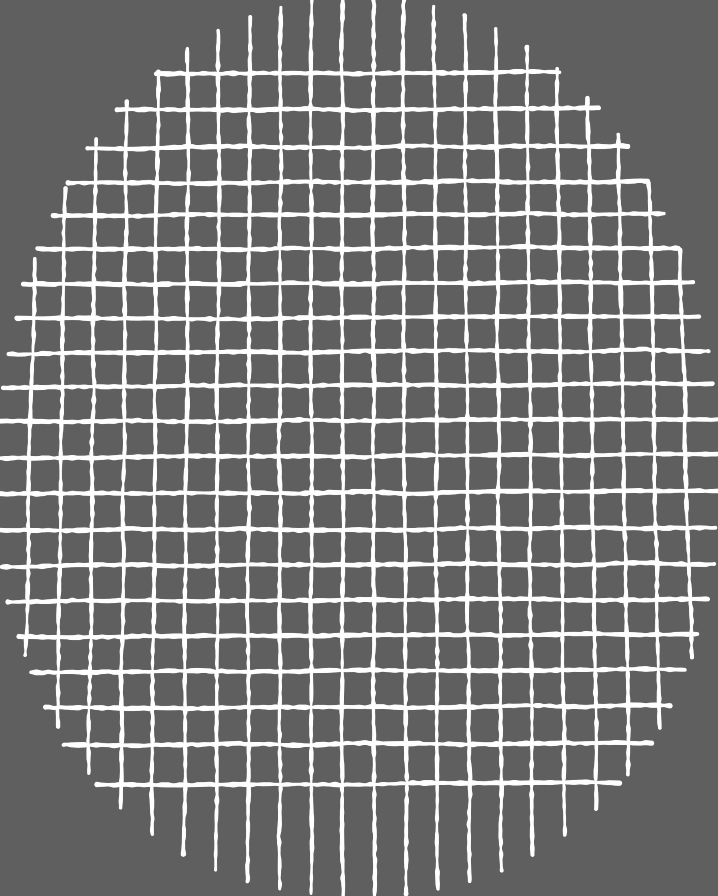
Write a Shadertoy shader that draws this pattern.

```glsl
float hash(vec2 p) {
    p = fract(p * vec2(0.1031, 0.1030));
    p += dot(p, p.yx + 33.33);
    return fract((p.x + p.y) * p.x);
}

float noise(vec2 p) {
    vec2 cell = floor(p), f = fract(p);
    f = f * f * (3.0 - 2.0 * f);
    return mix(mix(hash(cell), hash(cell + vec2(1, 0)), f.x),
               mix(hash(cell + vec2(0, 1)), hash(cell + vec2(1, 1)), f.x), f.y);
}

// Reach of a unit superellipse at offset d from its centre
float reach(float d, float power) {
    return pow(max(1.0 - pow(min(abs(d), 1.0), power), 0.0), 1.0 / power);
}

// Slow sideways drift of a hand-drawn stroke
float wander(float along, float seed) {
    return (noise(vec2(along * 16.0 + 40.0, seed * 7.0)) - 0.5) * 0.0024;
}

// Half width of the egg at height y, centred at 0.466
float eggHalfWidth(float y) {
    float d = y - 0.466;
    return 0.401 * (d > 0.0 ? reach(d / 0.5365, 2.1) : reach(d / 0.466, 2.2));
}

float columnDistance(vec2 p, float i) {
    float topX = -0.362 + 0.0343 * i;
    float bottomX = -0.3724 + 0.03542 * i;
    float top = 0.466 + 0.5365 * reach(topX / 0.401, 2.1);
    float bottom = 0.466 - 0.466 * reach(bottomX / 0.401, 2.2);
    float x = mix(bottomX, topX, (p.y - bottom) / (top - bottom));
    float past = max(max(p.y - top, bottom - p.y), 0.0);
    return length(vec2(p.x - x - wander(p.y, i), past)) - 0.0021;
}

float rowDistance(vec2 p, float i) {
    // Even spacing, with slight bunching towards the top, middle and bottom
    float depth = 0.0809 + 0.03926 * i
        + 0.0052 * exp(-0.5 * (i - 2.5) * (i - 2.5))
        - 0.0046 * exp(-0.18 * (i - 9.9) * (i - 9.9))
        + 0.0087 * exp2(1.3 * (i - 20.0));
    float y = 1.0 - depth;
    float halfWidth = eggHalfWidth(y) + 0.004 * (hash(vec2(i, 5.0)) - 0.3);
    float past = max(abs(p.x + 0.001) - halfWidth, 0.0);
    return length(vec2(past, p.y - y - 0.004 * p.x - wander(p.x, i + 50.0))) - 0.0025;
}

void mainImage(out vec4 fragColor, in vec2 fragCoord) {
    vec2 p = vec2(fragCoord.x - 0.5 * iResolution.x, fragCoord.y) / iResolution.y;

    // Grid strokes
    float d = 1.0;
    for (int i = 0; i < 22; i++) d = min(d, columnDistance(p, float(i)));
    for (int i = 0; i < 21; i++) d = min(d, rowDistance(p, float(i)));

    // Ragged chalk edge
    d += (noise(p * 150.0 + 200.0) - 0.5) * 0.0018;

    float soft = max(0.6 / iResolution.y, 0.0004);
    float ink = 1.0 - smoothstep(-soft, soft, d);
    vec3 slate = vec3(0.373), chalk = vec3(0.995);
    fragColor = vec4(mix(slate, chalk, ink), 1.0);
}
```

-=-=-=-=-

#### [EXERCISE DESCRIPTION]
For the records above, count the lines that contain the word "hash" and give only that number.

#### [WRITTEN ANSWER]
4